The world of slime molds is seething with activity as teams prepare their entries for the upcoming Dicty World Race, set for May 16 in the Massachusetts General Hospital lab of Daniel Irimia. Meantime, Irimia and ASCB member Chris Janetopoulos of Vanderbilt University have raised $3,000 from private sponsors for prize money. Their goal now is to raise the grand prize to $5,000 through crowd funding on RocketHub. The idea that you could win real money racing Dictyostelium discoideum is startling. Imagine cell biology on the sports pages. Give generously.
CHICAGO—The "Triple A-S" meeting is like no other scientific gathering in that it is not really for scientists but for journalists who follow science. Scientists do come to present talks or to serve on AAAS governing sections, but to understand the meeting's central purpose, think of AAAS as the world's largest annual science press conference.
Your cells should go to Washington. Or at least your cell images should go to Washington's Dulles International Airport where ASCB and the National Institute of General Medical Sciences (NIGMS) are collaborating on an eye-popping exhibit of cell images in the Gateway Gallery of the United Airlines hub terminal from June through November. The exhibit, to be called Life: Magnified, will feature stunning micrographs of cells, tissues, microorganisms, and molecular landscapes.
Dear fellow bench scientist,
I cannot tell a lie. Dr. Washington is off today. But if you're working hard in the lab, either because your PI or your inner PI (you) requires it, Dr. Washington has a workaround. Sure, your Facebook friends are posting selfies with their President or El Presidente cocktails. But put down the beaker of despair (think of alcohol as just more glassware to wash) and take Dr. Washington's Instant Holiday.
It was either serendipity or the anxiety of an entire generation of graduate students coming to a boil, but last fall something triggered an explosion of science advocacy on the Emory University campus in Atlanta.
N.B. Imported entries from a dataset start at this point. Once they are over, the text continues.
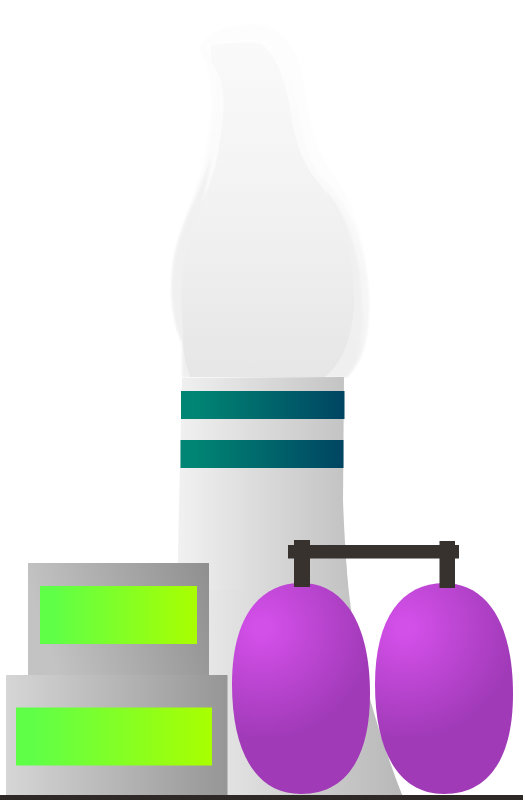
<!DOCTYPE html>
<html lang="en">
<head>
<meta charset="utf-8">
<title>Factory</title>
<style>
:root {
  --paper: #ffffff;
  --iron: #37322e;
  --ground: #2e2927;
  --band-start: #008473;
  --band-end: #004562;
  --window-start: #5fff48;
  --window-end: #a9ff00;
  --tank-light: #d24fe8;
  --tank-dark: #a03ab7;
}
html, body { margin: 0; height: 100%; overflow: hidden; background: var(--paper); }
.factory { display: block; width: 525px; height: 801px; }
.iron { fill: var(--iron); }
.ground { fill: var(--ground); }
.band-start { stop-color: var(--band-start); }
.band-end { stop-color: var(--band-end); }
.window-start { stop-color: var(--window-start); }
.window-end { stop-color: var(--window-end); }
.tank-light { stop-color: var(--tank-light); }
.tank-dark { stop-color: var(--tank-dark); }
</style>
</head>
<body>
<svg class="factory" viewBox="0 0 525 801" role="img" aria-label="Factory with a smoking chimney, two buildings and two purple tanks">
  <defs>
    <linearGradient id="smoke-fill" x1="0" y1="0" x2="0" y2="1">
      <stop offset="0" stop-color="#fafafa"/>
      <stop offset=".5" stop-color="#f2f2f2"/>
      <stop offset="1" stop-color="#e6e6e6"/>
    </linearGradient>
    <linearGradient id="haze-fill" x1="0" y1="0" x2="0" y2="1">
      <stop offset="0" stop-color="#fefefe"/>
      <stop offset=".5" stop-color="#f9f9f9"/>
      <stop offset="1" stop-color="#f3f3f3"/>
    </linearGradient>
    <linearGradient id="chimney-fill" gradientUnits="userSpaceOnUse" x1="178" y1="0" x2="350" y2="0">
      <stop offset="0" stop-color="#f1f1f1"/>
      <stop offset="1" stop-color="#c2c2c2"/>
    </linearGradient>
    <linearGradient id="chimney-base-fill" gradientUnits="userSpaceOnUse" x1="178" y1="0" x2="402" y2="0">
      <stop offset="0" stop-color="#eeeeee"/>
      <stop offset="1" stop-color="#b8b8b8"/>
    </linearGradient>
    <linearGradient id="band-fill">
      <stop class="band-start" offset="0"/>
      <stop class="band-start" offset=".1"/>
      <stop class="band-end" offset="1"/>
    </linearGradient>
    <linearGradient id="upper-wall" x1="0" y1="0.2" x2="1" y2="0">
      <stop offset="0" stop-color="#c3c3c3"/>
      <stop offset="1" stop-color="#8f8f8f"/>
    </linearGradient>
    <linearGradient id="lower-wall">
      <stop offset="0" stop-color="#d6d6d6"/>
      <stop offset="1" stop-color="#969696"/>
    </linearGradient>
    <linearGradient id="window-fill">
      <stop class="window-start" offset="0"/>
      <stop class="window-start" offset=".08"/>
      <stop class="window-end" offset="1"/>
    </linearGradient>
    <radialGradient id="tank-fill" gradientUnits="userSpaceOnUse" cx="262" cy="628" r="112">
      <stop class="tank-light" offset="0"/>
      <stop class="tank-light" offset=".08"/>
      <stop class="tank-dark" offset="1"/>
    </radialGradient>
    <filter id="soft" x="-10%" y="-10%" width="120%" height="120%">
      <feGaussianBlur stdDeviation="1"/>
    </filter>
    <path id="tank" d="M301 583C343 583 370 622 370 694C370 758 346 794 301 794C257 794 232 754 232 684C232 618 259 583 301 583Z"/>
  </defs>

  <g id="smoke">
    <path fill="#fdfdfd" filter="url(#soft)" d="M198 48C208 32 228 25 252 24C283 24 300 52 305 88C310 126 316 150 334 176C356 204 368 248 369 300C369 342 362 364 346 378H184V345C172 322 169 292 173 262C179 224 199 188 206 150C211 116 217 78 198 48Z"/>
    <path fill="url(#haze-fill)" filter="url(#soft)" d="M206 45C222 39 244 38 262 40C284 48 295 82 299 112C304 148 312 168 326 182C352 206 368 252 369 302C369 344 361 364 347 377H183V344C170 318 169 290 173 262C179 224 200 190 208 152C214 118 220 76 206 45Z"/>
    <path fill="#eeeeee" opacity=".7" filter="url(#soft)" d="M182 344C172 316 170 288 174 260C181 220 204 188 213 148L196 240L190 377H182ZM347 377C362 358 364 332 362 298C360 250 346 214 326 190L340 330L322 377Z"/>
    <path fill="url(#smoke-fill)" d="M211 45C228 42 246 42 260 43C276 54 284 78 289 102C294 136 300 158 314 177C338 204 353 244 354 298C354 336 343 362 325 377H190C186 364 182 350 183 332C180 304 181 278 185 256C192 218 211 190 218 154C223 120 230 84 211 62Z"/>
  </g>

  <g id="chimney">
    <path fill="url(#chimney-base-fill)" d="M178 560H346C350 620 362 690 402 795H178Z"/>
    <path fill="url(#chimney-fill)" d="M182 378L344 377L343 500C344 530 346 560 348 590L352 640H176C178 590 178 530 180 468Z"/>
    <path fill="url(#chimney-base-fill)" d="M176 590H348C353 660 372 724 402 795H176Z"/>
    <rect fill="url(#band-fill)" x="181" y="391" width="163.500" height="28"/>
    <rect fill="url(#band-fill)" x="180.500" y="440" width="163" height="28"/>
  </g>

  <g id="buildings">
    <rect fill="url(#upper-wall)" x="28" y="563" width="181" height="113"/>
    <rect fill="url(#window-fill)" x="40" y="586" width="157" height="58"/>
    <rect fill="url(#lower-wall)" x="6" y="675" width="221.500" height="121"/>
    <rect fill="url(#window-fill)" x="16" y="707.500" width="196" height="58"/>
  </g>

  <g id="tanks" fill="url(#tank-fill)">
    <use href="#tank"/>
    <use href="#tank" x="143"/>
  </g>

  <g id="pipe" class="iron">
    <rect x="288" y="545" width="171" height="13.500"/>
    <rect x="294" y="540" width="16" height="47"/>
    <rect x="439.500" y="541" width="15.500" height="47"/>
  </g>

  <rect id="ground" class="ground" x="0" y="795" width="523" height="5"/>
</svg>
</body>
</html>
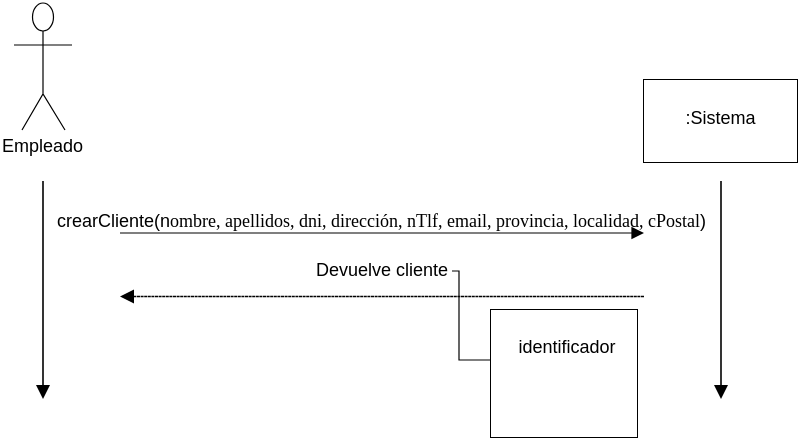
<!DOCTYPE html>
<html lang="es">
<head>
<meta charset="utf-8">
<title>Diagrama de secuencia: crear cliente</title>
<style>
:root {
  --ink: #000;
  --paper: #fff;
  --sans: "Liberation Sans", sans-serif;
  --serif: "Liberation Serif", serif;
}
* { box-sizing: border-box; }
html, body { margin: 0; overflow: hidden; background: var(--paper); }
.diagram {
  position: relative;
  width: 801px;
  height: 441px;
  overflow: hidden;
  color: var(--ink);
  font: 18px/20px var(--sans);
}
.connectors { position: absolute; inset: 0; }
.stroke { fill: none; stroke: var(--ink); stroke-width: 1.2; }
.lifeline { stroke-width: 1.6; }
.reply { stroke-dasharray: 3 0.6; stroke-width: 1.4; }
.head { fill: var(--ink); }
.label, .node { position: absolute; margin: 0; white-space: nowrap; }
.node {
  display: flex;
  justify-content: center;
  border: 1.2px solid var(--ink);
}
.actor-name { left: 2px; top: 136px; }
.system { left: 643px; top: 79px; width: 155px; height: 84px; align-items: center; padding-bottom: 6px; }
.call { left: 57px; top: 211px; }
.arguments { font-family: var(--serif); }
.return { left: 316px; top: 260px; }
.returned-value { left: 490px; top: 309px; width: 148px; height: 129px; padding: 27px 0 0 6px; }
</style>
</head>
<body>
<main class="diagram">
  <svg class="connectors" width="801" height="441" viewBox="0 0 801 441" aria-hidden="true">
    <defs>
      <polygon id="arrowhead" class="head" points="0,0 -14,-7 -14,7"/>
    </defs>
    <g class="stroke">
      <ellipse cx="43" cy="17" rx="10.5" ry="14"/>
      <path d="M43 31V94M14 45H72M22 130L43 94L65 130"/>
    </g>
    <g>
      <line class="stroke lifeline" x1="43" y1="181" x2="43" y2="386"/>
      <use href="#arrowhead" transform="translate(43 399) rotate(90)"/>
      <line class="stroke lifeline" x1="721" y1="181" x2="721" y2="386"/>
      <use href="#arrowhead" transform="translate(721 399) rotate(90)"/>
    </g>
    <g>
      <line class="stroke" x1="120" y1="233" x2="632" y2="233"/>
      <use href="#arrowhead" transform="translate(644 233) scale(.9)"/>
      <line class="stroke reply" x1="644" y1="296.5" x2="132" y2="296.5"/>
      <use href="#arrowhead" transform="translate(120 296.5) rotate(180)"/>
    </g>
    <path class="stroke" d="M452 271H459V360H490"/>
  </svg>

  <p class="label actor-name">Empleado</p>
  <div class="node system">:Sistema</div>
  <p class="label call">crearCliente(n<span class="arguments">ombre, apellidos, dni, dirección, nTlf, email, provincia, localidad, cPostal</span>)</p>
  <p class="label return">Devuelve cliente</p>
  <div class="node returned-value">identificador</div>
</main>
</body>
</html>
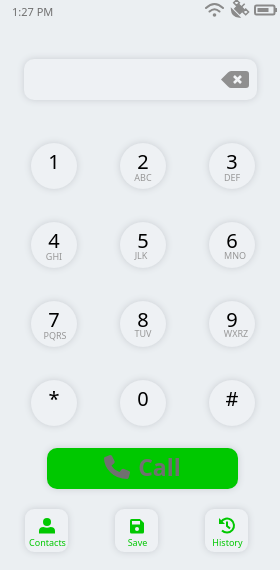
<!DOCTYPE html>
<html lang="en">
<head>
<meta charset="utf-8">
<title>Dialer</title>
<style>
:root {
  --surface: #ebeff2;
  --raised: #eef1f4;
  --ink: #000;
  --muted: #979797;
  --icon: #8f8f8f;
  --status: #6f6f6f;
  --green: #00c800;
  --on-green: #707070;
  --glow: 0 0 7px #c9cdd2;
}
* { box-sizing: border-box; margin: 0; padding: 0; }
html, body { overflow: hidden; }
body { width: 280px; height: 570px; }
a { color: inherit; text-decoration: none; }
svg { display: block; }
.dialer {
  display: flex; flex-direction: column;
  width: 280px; height: 570px;
  background: var(--surface); color: var(--ink);
  font-family: "Noto Sans", "Open Sans", sans-serif;
}
.status {
  display: flex; justify-content: space-between;
  height: 24px; padding: 0 2px 0 12px;
  color: var(--status); font-size: 11px; line-height: 24px;
}
.display {
  display: flex; align-items: center; justify-content: flex-end;
  height: 41px; margin: 35px 23px 0 24px; padding-right: 8px;
  border-radius: 10px; background: var(--raised); box-shadow: var(--glow);
}
.keypad {
  display: grid; grid-template-columns: repeat(3, 46px); grid-auto-rows: 46px;
  gap: 33px 43px; margin: 43px 0 0 31px;
}
.key {
  display: flex; flex-direction: column; align-items: center;
  padding-top: 9px; border-radius: 50%;
  background: var(--raised); box-shadow: var(--glow);
  font-size: 20px; line-height: 20px;
}
.key small {
  position: relative; left: var(--dx, 0); top: var(--dy, 0);
  color: var(--muted); font-size: 9px; line-height: 11px;
}
.call {
  display: flex; align-items: center; justify-content: center; gap: 8px;
  width: 191px; height: 41px; margin: 22px 0 0 47px; padding-bottom: 4px;
  border-radius: 10px; background: var(--green); box-shadow: var(--glow);
  color: var(--on-green); font-size: 23px; font-weight: 700; line-height: 30px;
}
.shortcuts { display: flex; gap: 47px; margin: 20px 0 0 25px; }
.shortcut {
  display: flex; flex-direction: column; align-items: center; gap: 2px;
  width: 43px; height: 43px; padding-top: 8px;
  border-radius: 9px; background: var(--raised); box-shadow: var(--glow);
  color: var(--green); font-size: 9px; line-height: 12px; white-space: nowrap;
}
.shortcut span { position: relative; left: 1px; }
</style>
</head>
<body>
<main class="dialer">
  <header class="status">
    <time>1:27 PM</time>
    <svg width="74" height="20" viewBox="204 0 74 20" fill="none" stroke="#8a8a8a" role="img" aria-label="Wi-Fi, satellite, battery">
      <g stroke-width="2" stroke-linecap="round">
        <path d="M206 8Q214.500 0 223 8M209.500 11.500Q214.500 7 219.500 11.500"/>
        <circle cx="214.500" cy="15" r="1.800" fill="#8a8a8a" stroke="none"/>
      </g>
      <g transform="rotate(-45 239 9.500)" stroke-width="1.500">
        <rect x="236.500" y="6" width="6" height="7" fill="#8a8a8a"/>
        <path d="M240 1h4v4h-4zM240 14h4v4h-4z"/>
        <path d="M234 4Q229 9.500 234 15z" fill="#8a8a8a"/>
        <path d="M242 9.500h5"/>
      </g>
      <rect x="255" y="5.500" width="19.500" height="9" rx="1.500" stroke-width="2"/>
      <path d="M276 8v4" stroke-width="2"/>
      <rect x="257.500" y="8" width="11" height="4" fill="#8a8a8a" stroke="none"/>
    </svg>
  </header>

  <section class="display" aria-label="Number">
    <a href="#" aria-label="Delete">
      <svg width="28" height="17" viewBox="0 0 28 17">
        <path d="M0 8.500L7 1.500Q8.500 0 10 0H25Q28 0 28 3V14Q28 17 25 17H10Q8.500 17 7 15.500Z" fill="#8f8f8f"/>
        <path d="M13 5l7 7M20 5l-7 7" stroke="#f2f4f6" stroke-width="2.600"/>
      </svg>
    </a>
  </section>

  <nav class="keypad" aria-label="Keypad">
    <a class="key" href="#">1</a>
    <a class="key" href="#">2<small>ABC</small></a>
    <a class="key" href="#">3<small>DEF</small></a>
    <a class="key" href="#">4<small>GHI</small></a>
    <a class="key" href="#">5<small style="--dx:-2px;--dy:-1px">JLK</small></a>
    <a class="key" href="#">6<small style="--dx:3px;--dy:-1px">MNO</small></a>
    <a class="key" href="#">7<small style="--dx:1px">PQRS</small></a>
    <a class="key" href="#">8<small style="--dy:-2px">TUV</small></a>
    <a class="key" href="#">9<small style="--dx:4px;--dy:-2px">WXRZ</small></a>
    <a class="key" href="#">*</a>
    <a class="key" href="#">0</a>
    <a class="key" href="#">#</a>
  </nav>

  <a class="call" href="#">
    <svg width="26" height="24" viewBox="0 0 26 24" fill="currentColor" aria-hidden="true">
      <path d="M1 2L6 0Q7.500 0 8 1L10.500 6Q11 7.500 10 8.500L7.500 10.500Q10 15 15.500 17L17.500 14.500Q18.500 13.500 20 14L25 16Q26.500 17 26 18L24.500 23Q24 24 23 24Q13 24 6.500 17.500Q0 11 0 3Q0 2.300 1 2Z"/>
    </svg>
    Call
  </a>

  <nav class="shortcuts" aria-label="Shortcuts">
    <a class="shortcut" href="#">
      <svg width="16" height="18" viewBox="0 0 16 18" fill="currentColor" aria-hidden="true">
        <circle cx="8" cy="5" r="4"/>
        <path d="M0 16.500V14Q0 10 4.500 10Q8 11.500 11.500 10Q16 10 16 14V16.500Z"/>
      </svg>
      <span>Contacts</span>
    </a>
    <a class="shortcut" href="#">
      <svg width="16" height="18" viewBox="0 0 16 18" aria-hidden="true">
        <path d="M2.500 2H11L15 6V15Q15 16.500 13.500 16.500H2.500Q1 16.500 1 15V3.500Q1 2 2.500 2Z" fill="currentColor"/>
        <rect x="3" y="4" width="8" height="3.500" fill="#eef1f4"/>
        <circle cx="8" cy="12" r="2" fill="#eef1f4"/>
      </svg>
      <span>Save</span>
    </a>
    <a class="shortcut" href="#">
      <svg width="18" height="18" viewBox="0 0 18 18" fill="none" stroke="currentColor" stroke-width="2" aria-hidden="true">
        <path d="M3 5A7 7 0 1 1 4 13.500"/>
        <path d="M1 1V7H7Z" fill="currentColor" stroke="none"/>
        <path d="M9 4.500V9L12 11.500"/>
      </svg>
      <span>History</span>
    </a>
  </nav>
</main>
</body>
</html>
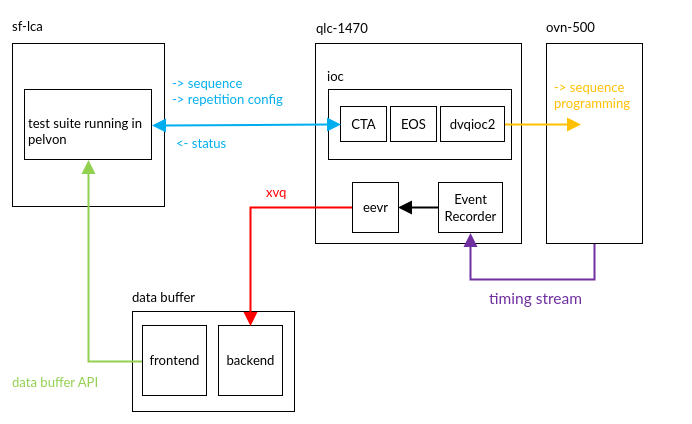
<!DOCTYPE html>
<html lang="en">
<head>
<meta charset="utf-8">
<title>Test setup diagram</title>
<style>
:root {
  --ink: #000;
  --paper: #fff;
  --sequence: #00aeef;
  --programming: #ffc000;
  --message: #f00;
  --timing: #7030a0;
  --api: #92d050;
}
* { box-sizing: border-box; margin: 0; }
html, body { width: 692px; height: 424px; overflow: hidden; background: var(--paper); }
.diagram {
  position: relative; width: 692px; height: 424px;
  color: var(--ink);
  font: 13.1px/18px Lato, "Open Sans", sans-serif;
  white-space: nowrap;
}
.box, .label, .links { position: absolute; }
.box, .node { border: 1px solid var(--ink); }
.node { display: flex; align-items: center; justify-content: center; text-align: center; line-height: 17px; flex: none; }
.host { left: 12px; top: 43px; width: 153px; height: 164px; }
.suite { left: 24px; top: 89px; width: 128px; height: 71px; padding: 25px 0 0 3px; line-height: 16px; }
.crate { left: 315px; top: 43px; width: 207px; height: 201px; }
.ioc { left: 328px; top: 89px; width: 184px; height: 71px; padding: 16px 0 0 11px; display: flex; gap: 3px; }
.ioc .node { width: 47px; height: 36px; }
.ioc .wide { width: 65px; }
.receiver { left: 352px; top: 182px; width: 47px; height: 51px; }
.recorder { left: 438px; top: 182px; width: 65px; height: 51px; }
.master { left: 546px; top: 43px; width: 97px; height: 201px; }
.buffer { left: 132px; top: 311px; width: 163px; height: 101px; padding: 13px 0 0 9px; display: flex; gap: 11px; }
.buffer .node { width: 65px; height: 71px; }
.links { left: 0; top: 0; }
.links polyline { fill: none; stroke: currentColor; stroke-width: 2; }
.links polygon { fill: currentColor; }
.sequence { color: var(--sequence); }
.programming { color: var(--programming); }
.message { color: var(--message); }
.timing { color: var(--timing); }
.api { color: var(--api); }
.label.timing { font-size: 15.5px; }
.label.programming { line-height: 16px; }
</style>
</head>
<body>
<main class="diagram">
  <div class="box host"></div>
  <div class="box suite">test suite running in<br>pelvon</div>

  <div class="box crate"></div>
  <div class="box ioc">
    <div class="node">CTA</div>
    <div class="node">EOS</div>
    <div class="node wide">dvqioc2</div>
  </div>
  <div class="box node receiver">eevr</div>
  <div class="box node recorder">Event<br>Recorder</div>

  <div class="box master"></div>

  <div class="box buffer">
    <div class="node">frontend</div>
    <div class="node">backend</div>
  </div>

  <svg class="links" width="692" height="424" viewBox="0 0 692 424" aria-hidden="true">
    <g class="sequence">
      <polyline points="164,125.5 328,124.5"/>
      <polygon points="152,125.5 166,118.5 166,132.5"/>
      <polygon points="341,124.5 327,117.5 327,131.5"/>
    </g>
    <g class="programming">
      <polyline points="505,124.5 568,124.5"/>
      <polygon points="581,124.5 567,117.5 567,131.5"/>
    </g>
    <g class="recording">
      <polyline points="438,207.5 410,207.5"/>
      <polygon points="398,207.5 412,200.5 412,214.5"/>
    </g>
    <g class="message">
      <polyline points="352,207.5 250.5,207.5 250.5,313"/>
      <polygon points="250.5,326 243.5,312 257.5,312"/>
    </g>
    <g class="timing">
      <polyline points="594.5,244 594.5,279.5 470.5,279.5 470.5,245"/>
      <polygon points="470.5,233 463.5,247 477.5,247"/>
    </g>
    <g class="api">
      <polyline points="142,361.5 88.5,361.5 88.5,172"/>
      <polygon points="88.5,160 81.5,174 95.5,174"/>
    </g>
  </svg>

  <div class="label" style="left:12px;top:17px">sf-lca</div>
  <div class="label" style="left:316px;top:19px">qlc-1470</div>
  <div class="label" style="left:546px;top:18px">ovn-500</div>
  <div class="label" style="left:327px;top:67px">ioc</div>
  <div class="label" style="left:132px;top:288px">data buffer</div>
  <div class="label sequence" style="left:172px;top:74px">-&gt; sequence</div>
  <div class="label sequence" style="left:172px;top:90px">-&gt; repetition config</div>
  <div class="label sequence" style="left:176px;top:134px">&lt;- status</div>
  <div class="label programming" style="left:554px;top:79px">-&gt; sequence<br>programming</div>
  <div class="label message" style="left:266px;top:183px">xvq</div>
  <div class="label timing" style="left:489px;top:289px">timing stream</div>
  <div class="label api" style="left:12px;top:373px">data buffer API</div>
</main>
</body>
</html>
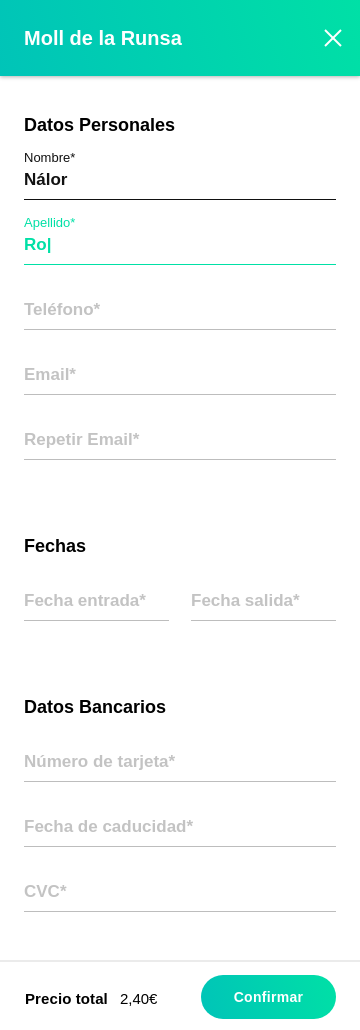
<!DOCTYPE html>
<html lang="es">
<head>
<meta charset="utf-8">
<title>Reserva</title>
<style>
:root {
  --teal: #00c4b8;
  --mint: #00e0a6;
  --ink: #000;
  --muted: #c3c3c3;
  --rule: #bdbdbd;
  --paper: #fff;
}
* { box-sizing: border-box; margin: 0; }
body {
  width: 360px;
  height: 1030px;
  overflow: hidden;
  display: flex;
  flex-direction: column;
  background: var(--paper);
  color: var(--ink);
  font-family: "Liberation Sans", Arial, sans-serif;
}
.topbar {
  flex: 0 0 76px;
  display: flex;
  align-items: center;
  justify-content: space-between;
  padding: 0 18px 0 24px;
  background: linear-gradient(75deg, var(--teal), var(--mint));
  box-shadow: 0 1px 4px rgba(0, 0, 0, .3);
  color: var(--paper);
}
.topbar h1 { font-size: 20px; line-height: 24px; }
.close { display: block; width: 18px; height: 18px; }
.close svg { display: block; overflow: visible; }
.booking {
  flex: 1;
  display: flex;
  flex-direction: column;
  gap: 76px;
  padding: 39px 24px 0;
}
.booking h2 { font-size: 18px; line-height: 20px; }
.field {
  flex: 1;
  height: 65px;
  display: flex;
  flex-direction: column;
  justify-content: flex-end;
  padding-bottom: 9px;
  border-bottom: 1px solid var(--rule);
  color: var(--muted);
}
.label { font-size: 13px; line-height: 16px; margin-bottom: 4px; }
.value { font-size: 17px; line-height: 20px; font-weight: 700; }
.filled { color: #111; border-color: #111; }
.active { color: var(--mint); border-color: var(--mint); }
.dates { display: flex; gap: 22px; }
.checkout {
  flex: 0 0 70px;
  display: flex;
  align-items: center;
  padding: 2px 24px 0 25px;
  border-top: 2px solid #ebebeb;
  font-size: 15px;
}
.total { padding-top: 3px; letter-spacing: .1px; }
.price { padding: 3px 0 0 12px; }
.confirm {
  width: 135px;
  height: 44px;
  margin-left: auto;
  border-radius: 22px;
  background: linear-gradient(75deg, var(--teal), var(--mint));
  color: var(--paper);
  font-size: 14px;
  font-weight: 700;
  line-height: 44px;
  letter-spacing: .3px;
  text-align: center;
  text-decoration: none;
}
</style>
</head>
<body>
<header class="topbar">
  <h1>Moll de la Runsa</h1>
  <a class="close" href="#" aria-label="Cerrar">
    <svg width="18" height="18" viewBox="0 0 18 18" stroke="#fff" stroke-width="2">
      <line x1="1" y1="1" x2="17" y2="17"/>
      <line x1="17" y1="1" x2="1" y2="17"/>
    </svg>
  </a>
</header>
<main class="booking">
  <section>
    <h2>Datos Personales</h2>
    <div class="field filled"><span class="label">Nombre*</span><span class="value">Nálor</span></div>
    <div class="field active"><span class="label">Apellido*</span><span class="value">Ro|</span></div>
    <div class="field"><span class="value">Teléfono*</span></div>
    <div class="field"><span class="value">Email*</span></div>
    <div class="field"><span class="value">Repetir Email*</span></div>
  </section>
  <section>
    <h2>Fechas</h2>
    <div class="dates">
      <div class="field"><span class="value">Fecha entrada*</span></div>
      <div class="field"><span class="value">Fecha salida*</span></div>
    </div>
  </section>
  <section>
    <h2>Datos Bancarios</h2>
    <div class="field"><span class="value">Número de tarjeta*</span></div>
    <div class="field"><span class="value">Fecha de caducidad*</span></div>
    <div class="field"><span class="value">CVC*</span></div>
  </section>
</main>
<footer class="checkout">
  <strong class="total">Precio total</strong>
  <span class="price">2,40€</span>
  <a class="confirm" href="#">Confirmar</a>
</footer>
</body>
</html>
A grad student "advocacy journal club" has sprung to life with 50 members, ambitious plans for organizing more, and a working alliance with the dean and with Emory's Office of Governmental Affairs.
NIH Director Francis Collins yesterday unveiled an unusual open access alliance of 10 "biopharmaceutical" companies and eight nonprofits to wade through the growing flood of bio data on four diseases—Alzheimer's, Type 2 diabetes, and the autoimmune disorders, rheumatoid arthritis and lupus—to identify therapeutic targets and characterize biomarkers. All data and analyses will be publicly shared. The pharma and nonprofit allies will put up $230 million over five years in hopes of making translational sense of the mass of new imaging, "omic" sequencing, and other data on these four diseases with massive impacts on public health. The new alliance is called the Accelerating Medicines Partnership (AMP).
"Why is my bench sticky?" one card asks. If the answers, "Rotation students" or "Because the Bible says so," strike you as particularly funny, then you need to download and print out a new open-source card game called Cards Against Science. It was created by a physicist for scientists including non-physicists (like cell biologists), although with its references to spermatozoa and Drosophila, it wouldn't hurt to know your pipette from your elbow.
Amoebae, start your engines. Dictyostelium discoideum a.k.a. Dicty, the slime mold with a vast reputation (and literature) as an experimental model system, will go head to head (or leading edge to leading edge) next May against a neutrophil challenger, a human neutrophil-like cell line called HL-60, in a desperate race through a microfluidic maze. The winning cells will get a drink of chemical attractant and their human managers cash (amount undetermined but likely small) and fame (fleeting).
Making pluripotent stem cells, cells with the ability to turn into almost any cell type, is easier than ever, according to new papers published this week in Nature. Just add stress.
By creating laboratory systems that can accurately model all kinds of normal and diseased human cells, tissues, and even organs, advances in stem cell culturing techniques could open the way for a "new era of human cell biology," Lawrence Goldstein, chair of the ASCB Stem Cell Task Force, told the National Institute for General Medical Sciences (NIGMS) Advisory Council meeting on the NIH campus in Bethesda, MD, Friday. "There are tremendous opportunities using stem cell technologies... to advance our understanding of basic biological principles," Goldstein of the University of California, San Diego, told the NIGMS council when presenting the task force's recommendations. "There are some programmatic goals we think will help us get there," he said.